■ **EXERCISE OBJECTIVE**: After reading the entries below, report how many lines have the string "none" in them, giving the number alone.

■ **Extracted data entries**:
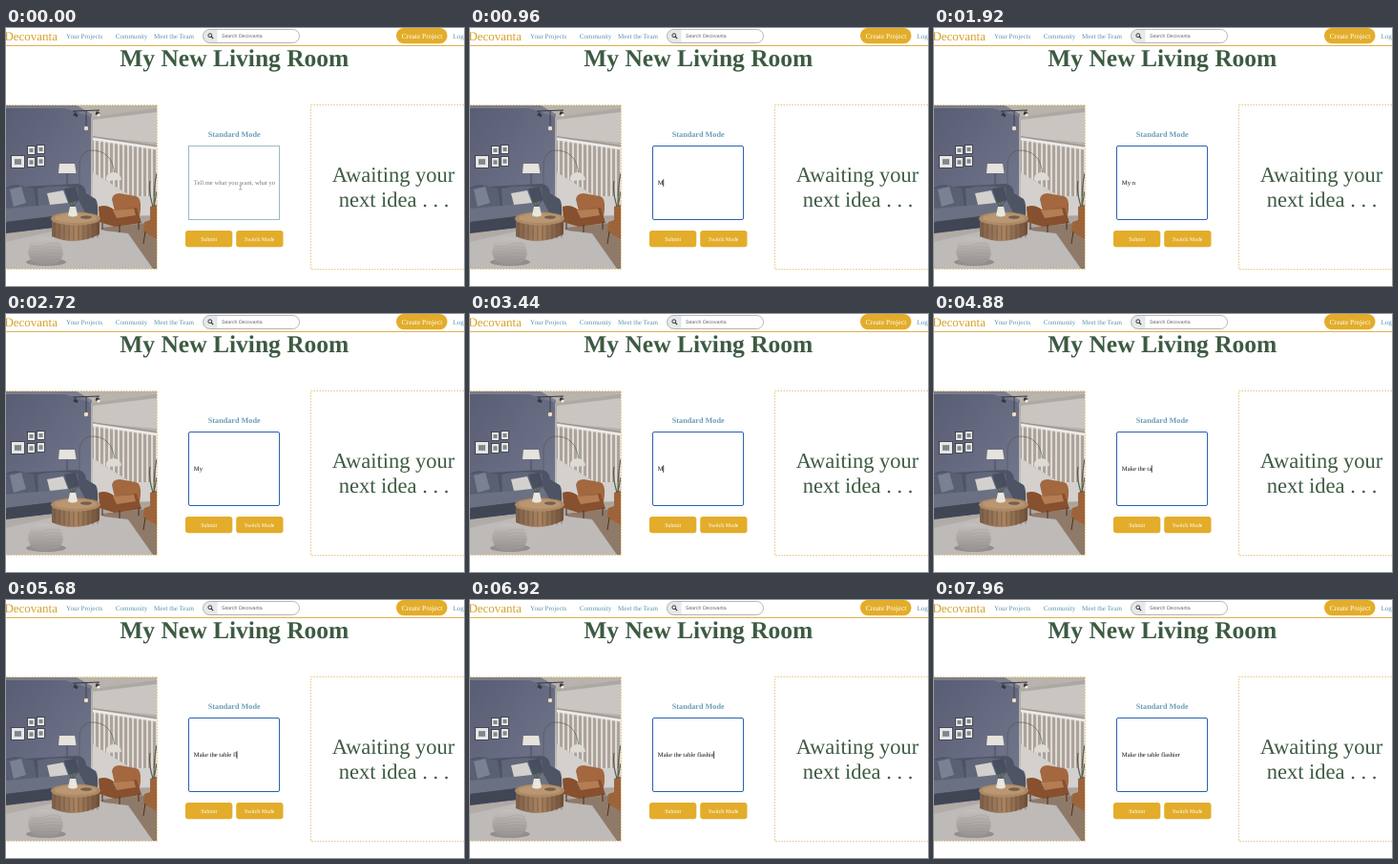
Animation of 480x270 px, one loop 8 s. Source, as an HTML page:

```html
<!DOCTYPE html>
<html lang="en">
<head>
<meta charset="utf-8">
<title>My New Living Room</title>
<style>
html, body { margin: 0; width: 100%; height: 100%; overflow: hidden; background: #fff; }
svg { display: block; width: 100%; height: 100%; }
text { font-family: "Liberation Serif", serif; white-space: pre; text-rendering: geometricPrecision; }
.nav { font-size: 7.05px; fill: #5f93ad; }
.mid { text-anchor: middle; }
.bold { font-weight: bold; }
.gold { fill: #e3ad2b; }
.dots { fill: none; stroke: #e8c67a; stroke-width: .9; stroke-dasharray: 1.7 1.3; }
.idea { font-size: 22.5px; fill: #3d5b42; }
.btn { font-size: 5.9px; fill: #fff; }
.entry { font-size: 6.65px; }
</style>
</head>
<body>
<svg viewBox="0 0 480 270">
  <defs>
    <linearGradient id="wall" x1="0" y1="0" x2="1" y2="1">
      <stop offset="0" stop-color="#585d73"/><stop offset="1" stop-color="#747990"/>
    </linearGradient>
    <linearGradient id="hall" x1="0" y1="0" x2="0" y2="1">
      <stop offset="0" stop-color="#aaa6a2"/><stop offset="1" stop-color="#cbc8c5"/>
    </linearGradient>
    <linearGradient id="floor" x1="0" y1="0" x2="0" y2="1">
      <stop offset="0" stop-color="#aaa39d"/><stop offset="1" stop-color="#bdb9b6"/>
    </linearGradient>
    <linearGradient id="wood">
      <stop offset="0" stop-color="#7d604a"/><stop offset=".5" stop-color="#a98563"/><stop offset="1" stop-color="#6f503a"/>
    </linearGradient>
    <linearGradient id="wool" x1="0" y1="0" x2="0" y2="1">
      <stop offset="0" stop-color="#c4c1be"/><stop offset="1" stop-color="#96928f"/>
    </linearGradient>
    <clipPath id="frame"><rect y="81" width="158" height="171"/></clipPath>
  </defs>
  <rect width="480" height="270" fill="#fff"/>

  <g id="header">
    <text x="54" y="13" font-size="13" text-anchor="end" fill="#d5a32b">Decovanta</text>
    <text class="nav" x="63" y="11">Your Projects</text>
    <text class="nav" x="114.7" y="11">Community</text>
    <text class="nav" x="155" y="11">Meet the Team</text>
    <rect x="206.5" y="1.5" width="101" height="14" rx="7" fill="#fff"/>
    <path d="M221.5 1.5H213.5a7 7 0 0 0 0 14h8z" fill="#e7e8eb"/>
    <rect x="206.5" y="1.5" width="101" height="14" rx="7" fill="none" stroke="#a3a3a3" stroke-width=".8"/>
    <path d="M215.2 9.2l2 2" stroke="#222" stroke-width="1.1"/>
    <circle cx="213.8" cy="7.7" r="1.9" fill="none" stroke="#222" stroke-width=".9"/>
    <text x="226" y="10.3" font-size="5.2" fill="#666" style="font-family:'Liberation Sans',sans-serif">Search Decovanta</text>
    <rect class="gold" x="409" y="0" width="53.5" height="16.3" rx="8"/>
    <text class="mid" x="436" y="10.8" font-size="7.5" fill="#fff">Create Project</text>
    <text class="nav" x="468.5" y="11">Log In</text>
    <path d="M0 18.5H480" stroke="#dcb351"/>
  </g>
  <text class="mid bold" x="239.3" y="39.5" font-size="25.5" fill="#3d5b42">My New Living Room</text>

  <g clip-path="url(#frame)">
    <rect y="81" width="91" height="125" fill="url(#wall)"/>
    <path d="M89 81H158V215H89z" fill="url(#hall)"/>
    <path d="M70 81H158V84L90 93z" fill="#b9b3ac"/>
    <path d="M0 81H74L90 90V93L62 84H0z" fill="#7c7e8c"/>
    <path d="M91 96L158 88V120L91 114z" fill="#c9c5c0"/>
    <path d="M91 119L158 128V178L91 174z" fill="#aca39a"/>
    <g id="slats" stroke="#e9e6e2" stroke-width="1.7"></g>
    <path d="M91 116L158 126" stroke="#eeecea" stroke-width="2.4"/>
    <path d="M91 113.6L158 123.5" stroke="#94877b" stroke-width=".8"/>
    <path d="M91 151L131 176H158V200H91z" fill="#d3d0cd"/>
    <path d="M0 212L60 199L158 196V252H0z" fill="url(#floor)"/>
    <path d="M100 209L158 203V252H138z" fill="#8f7a69"/>
    <path d="M0 224L70 208L128 215L154 252H0z" fill="#bebab7"/>

    <g stroke="#343640" fill="none">
      <path d="M70 87L98 86" stroke-width="1"/>
      <path d="M73 87v4M84 86v17M96 86v3" stroke-width=".8"/>
      <path d="M71 90l4 2M94 89l4 1" stroke-width="3"/>
    </g>
    <circle cx="84" cy="105" r="2.2" fill="#f2dfb7"/>
    <circle cx="97" cy="91" r="1.5" fill="#fff3d7"/>
    <g id="pictures" fill="#e6e6e4" stroke="#30343d" stroke-width=".8"></g>

    <path d="M77 202V142Q78 130 88 128Q111 127 114 153" fill="none" stroke="#555" stroke-width=".6"/>
    <path d="M105 156Q107 151 114 151Q120 152 121 159L105 160z" fill="#dedad4"/>
    <path d="M64 151V174" stroke="#454650" stroke-width=".8"/>
    <path d="M56 142H72L73.5 152H55z" fill="#e6e2dc"/>

    <path d="M0 167Q8 162 20 166L74 163Q83 163 84 173L94 179Q97 183 96 199L80 206L0 214z" fill="#4e5464"/>
    <path d="M0 168Q14 163 29 168L32 187L0 192z" fill="#596073"/>
    <path d="M33 168Q52 163 75 167L77 183L34 187z" fill="#60677a"/>
    <path d="M0 189L77 182L83 193L0 203z" fill="#6b7183"/>
    <path d="M0 203L81 193V205L0 215z" fill="#414655"/>
    <path d="M4 169L16 166L21 183L8 187z" fill="#7b8192"/>
    <path d="M43 173L60 170L65 183L46 185z" fill="#d3d1ce"/>
    <path d="M61 168L73 166L77 180L66 183z" fill="#484e60"/>

    <path d="M111 179Q112 173 119 173L136 176Q142 177 141 190L139 204L116 201z" fill="#a3683f"/>
    <path d="M97 187Q106 184 114 191L137 188L142 204L114 208L98 203z" fill="#87502e"/>
    <path d="M112 191L134 189L136 196L116 199z" fill="#b57d53"/>
    <path d="M101 204v7M119 206v8M139 203v8" stroke="#442e22"/>
    <path d="M151 187Q157 184 160 185V222L144 213L145 203L151 201z" fill="#9d643c"/>
    <path d="M146 213l-2 13" stroke="#4a3222"/>
    <path d="M154 187Q149 170 151 160M155 187Q155 165 158 152M155 187L158 171" fill="none" stroke="#59604f" stroke-width="1.2"/>

    <path d="M48 200V218Q72 229 98 216V199z" fill="url(#wood)"/>
    <g id="staves" stroke="#684a35" stroke-width=".6"></g>
    <ellipse cx="73" cy="199.5" rx="26" ry="7" fill="#ad8965"/>
    <ellipse cx="73" cy="199" rx="22" ry="5" fill="#b89772"/>
    <path d="M70 189Q65 183 68 177M70 189Q73 182 76 179M70 188V175" stroke="#4d5b48" fill="none"/>
    <path d="M67 187H73L75 196Q70 199 65 196z" fill="#e9e6e0"/>
    <ellipse cx="84" cy="198" rx="6" ry="1.8" fill="#75604e"/>

    <ellipse cx="42" cy="245" rx="21" ry="4" fill="#928e8b"/>
    <path d="M23 234Q25 219 41 219Q58 220 60 235Q59 248 42 248Q24 248 23 234z" fill="url(#wool)"/>
    <g id="knit" fill="none" stroke="#8f8b88" stroke-width=".5" opacity=".5"></g>
  </g>
  <path class="dots" d="M0 80.5H158.5V252.5H0"/>

  <text class="mid bold" x="239.2" y="114" font-size="8.2" fill="#6c9db5">Standard Mode</text>
  <rect id="box" x="191.5" y="123.5" width="95" height="77" fill="#fff"/>
  <text id="entry" class="entry" x="196.8" y="164.2"></text>
  <path id="caret" d="M0 158.3v7.6" stroke="#111" stroke-width=".8"/>
  <path id="beam" d="M244.2 164.3h1l.6.5.6-.5h1M245.8 164.8v3.8M244.2 169.1h1l.6-.5.6.5h1" fill="none" stroke="#555" stroke-width=".5"/>
  <rect class="gold" x="188" y="212" width="49.3" height="17.3" rx="3"/>
  <rect class="gold" x="241.2" y="212" width="49.3" height="17.3" rx="3"/>
  <text class="btn mid" x="212.7" y="222.7">Submit</text>
  <text class="btn mid" x="265.7" y="222.7">Switch Mode</text>

  <path class="dots" d="M480 80.5H319.5V252.5H480"/>
  <text class="idea mid" x="406" y="161">Awaiting your</text>
  <text class="idea mid" x="406.5" y="187">next idea . . .</text>
</svg>
<script>
const $ = id => document.getElementById(id);
const repeat = (n, f) => Array.from({ length: n }, (_, i) => f(i)).join('');

$('slats').innerHTML = repeat(14, i => {
  const x = 93 + i * 5, y = 117 + i * .74;
  return `<path d="M${x} ${y}V${Math.min(178, 153 + i * 3.1)}"/>`;
});
$('staves').innerHTML = repeat(10, i => `<path d="M${51 + i * 5} 204V${219 + 3 * Math.sin(i / 3)}"/>`);
$('knit').innerHTML = repeat(6, i => `<path d="M25 ${227 + i * 3}q8 ${4 - i} 16 0t17 0"/>`);
$('pictures').innerHTML = [[5.5, 133.5, 14, 13], [22.5, 123.5, 8, 9], [32.5, 122.5, 8, 9], [22.5, 135.5, 8, 10], [32.5, 134.5, 8, 10]]
  .map(([x, y, w, h]) => `<rect x="${x}" y="${y}" width="${w}" height="${h}"/>` +
    `<rect x="${x + w * .25}" y="${y + h * .28}" width="${w * .5}" height="${h * .44}" fill="#7f868c" stroke="none"/>`).join('');

const LOOP = 8000, FOCUS = 520, FIRST_KEY = 960, BLINK = 500;
const hint = 'Tell me what you want, what yo';
const full = 'Make the table flashier';

// [time, text] for every key press
const keys = [[FOCUS, ''], [FIRST_KEY, 'M'], [1120, 'My'], [1240, 'My '], [1360, 'My n'],
  [2160, 'My '], [3100, 'My'], [3220, 'M'], [3520, 'Ma'], [3680, 'Mak'], [3840, 'Make']];
for (let n = 5; n <= 17; n++) keys.push([4000 + (n - 5) * 130, full.slice(0, n)]);
[5960, 6160, 6360, 6560, 6760, 7080].forEach((t, i) => keys.push([t, full.slice(0, 18 + i)]));

const entry = $('entry'), caret = $('caret'), box = $('box');

function draw(t) {
  const key = keys.filter(k => k[0] <= t).pop();
  const text = key ? key[1] : '';
  entry.textContent = text || hint;
  entry.setAttribute('fill', text ? '#111' : '#777');
  box.setAttribute('stroke', key ? '#2a62ae' : '#9bb9c4');
  box.setAttribute('rx', key ? 1.5 : 0);
  const on = key && Math.floor((t - key[0]) / BLINK) % 2 === 0;
  caret.setAttribute('visibility', on ? 'visible' : 'hidden');
  const width = text ? entry.getComputedTextLength() : 0;
  caret.setAttribute('transform', `translate(${196.8 + width} 0)`);
  $('beam').setAttribute('visibility', t < FIRST_KEY ? 'visible' : 'hidden');
}

const start = performance.now();
function tick() {
  draw((performance.now() - start) % LOOP);
  requestAnimationFrame(tick);
}
tick();
</script>
</body>
</html>
```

■ **FINAL ANSWER**: 10